Are there patterns of language use in bilingual households that best support children’s learning?
Led by Casey Lew-Williams, associate professor in Princeton’s Department of Psychology and Krista Byers-Heinlein, Concordia University Research Chair in Bilingualism, the new longitudinal study will look at toddlers in bilingual households and how their exposure to two languages affects their development as they age.
The five-year, $2 million study is funded by the Eunice Kennedy Shriver National Institute of Child Health and Human Development.
The primary goal of the study is to understand how bilingual infants and toddlers learn two languages in the context of everyday switching across sentences, conversations, and people. The study will follow two groups of 50 children, one growing up in French-English households in Montreal, the other in Spanish-English households in New Jersey. The researchers will record language use in bilingual households, and test the children at 12, 24 and 36 months of age using eye-trackers to measure their word comprehension and language processing.
Researchers will benefit from having the opportunity to compare bilingual children from two distinct groups. By comparing French-English speakers in Montreal to Spanish-English speakers in New Jersey, the researchers are getting data on separate communities and cultures, according to Lew-Williams.

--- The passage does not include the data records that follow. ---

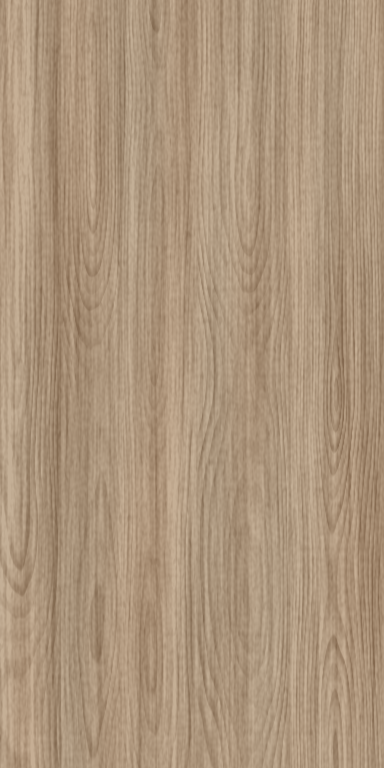
Give the GLSL for this texture, as a WebGL 1 fragment shader.

```glsl
precision highp float;

uniform vec2 u_resolution;

float hash(float n) {
  return fract(sin(n * 12.9898) * 43758.547);
}

vec2 gradient(vec2 cell) {
  float angle = 6.2832 * hash(dot(cell, vec2(1.37, 7.91)));
  return vec2(cos(angle), sin(angle));
}

float gradientNoise(vec2 p) {
  vec2 i = floor(p);
  vec2 f = fract(p);
  vec2 w = f * f * f * (f * (f * 6.0 - 15.0) + 10.0);
  vec2 e = vec2(0.0, 1.0);
  float bottom = mix(dot(gradient(i), f), dot(gradient(i + e.yx), f - e.yx), w.x);
  float top = mix(dot(gradient(i + e.xy), f - e.xy), dot(gradient(i + e.yy), f - e.yy), w.x);
  return mix(bottom, top, w.y);
}

// Growth rings of a flat-sawn board: u runs across it, y along it
float growthRings(float u, vec2 p, float seed) {
  float depth = 0.6 - 0.4 * p.y + 0.5 * hash(seed + 3.0)
    + 1.1 * gradientNoise(vec2(seed * 5.3, p.y * 1.4 + seed));
  u += 0.12 * gradientNoise(vec2(seed * 3.7, p.y * 1.5));
  float radius = sqrt(1.6 * u * u + 0.35 * depth * depth + 0.001);
  radius += 0.08 * gradientNoise(vec2(p.x * 15.0, p.y * 1.6 + seed * 9.0));
  radius += 0.018 * gradientNoise(vec2(p.x * 45.0, p.y * 6.0 + seed));
  float rings = radius * 15.0;
  float phase = fract(rings);
  float line = smoothstep(0.25, 0.82, phase) * (1.0 - smoothstep(0.84, 1.0, phase));
  return line * (0.4 + 0.9 * hash(floor(rings) + seed * 7.0));
}

void main() {
  vec2 p = gl_FragCoord.xy / u_resolution.x;

  // Boards of uneven width, the last one wider
  float across = 5.0 * p.x + 0.36 - 0.15 * sin(11.0 * p.x);
  float board = min(floor(across), 4.0);
  float width = board < 3.5 ? 1.0 : 1.5;
  float f = (across - board) / width;
  float seamDistance = min(f, 1.0 - f) * width;
  float inside = smoothstep(0.0, 0.05, seamDistance);

  // Ring figure, fading in patches
  float patches = 0.85 + 0.9 * gradientNoise(vec2(p.x * 7.0, p.y * 1.5 + 20.0));
  float rings = growthRings((f - 0.5) * width, p, board + 1.0);
  float tone = 0.87 - 0.56 * rings * inside * clamp(patches, 0.3, 1.2);

  // Board tint, dark strip beside each joint and the joint itself
  tone += 0.2 * (hash(board + 11.0) - 0.5) * inside;
  tone -= 0.36 * smoothstep(0.76, 0.9, f) * (0.5 + 0.5 * hash(board + 5.0));
  tone -= 0.16 * (1.0 - smoothstep(0.0, 0.035, seamDistance));

  // Long bands and streaks
  float x = p.x + 0.01 * gradientNoise(vec2(p.x * 5.0, p.y * 1.5));
  tone += 0.55 * gradientNoise(vec2(x * 10.0, p.y * 0.5 + 4.0));
  tone += 0.35 * gradientNoise(vec2(x * 23.0, p.y * 0.6 + 15.0));
  tone += 0.5 * gradientNoise(vec2(x * 51.0, p.y * 0.9 + 9.0));

  // Crisp fibres and fine speckle
  tone += 0.5 * gradientNoise(vec2(x * 107.0, p.y * 2.2 + 31.0));
  tone += 0.35 * gradientNoise(vec2(x * 153.0, p.y * 9.0 + 5.0));
  tone += 0.35 * gradientNoise(vec2(p.x * 143.0, p.y * 71.0));

  // Thin dark vessel lines and short pores
  float vessels = gradientNoise(vec2(x * 89.0 + 0.3, p.y * 1.3 + 70.0));
  tone -= 0.28 * smoothstep(0.15, 0.4, vessels);
  float pores = gradientNoise(vec2(p.x * 131.0 + 0.4, p.y * 27.0 + 50.0));
  tone -= 0.25 * smoothstep(0.2, 0.5, pores);

  vec3 darkWood = vec3(0.59, 0.492, 0.392);
  vec3 paleWood = vec3(0.73, 0.641, 0.541);
  vec3 color = mix(darkWood, paleWood, clamp(tone, -0.5, 1.3));

  // Drift between rosy and greyish wood
  float warmth = gradientNoise(vec2(p.x * 8.0 + 3.0, p.y * 0.9));
  color += vec3(0.014, -0.004, -0.01) * warmth;
  gl_FragColor = vec4(color, 1.0);
}
```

“Their languages are different, their cultures are different, their average socioeconomic status is different, and their governments differ in how they signal the value of bilingualism. Each of these could affect how parents think about bilingualism and how they use language with their children,” he says.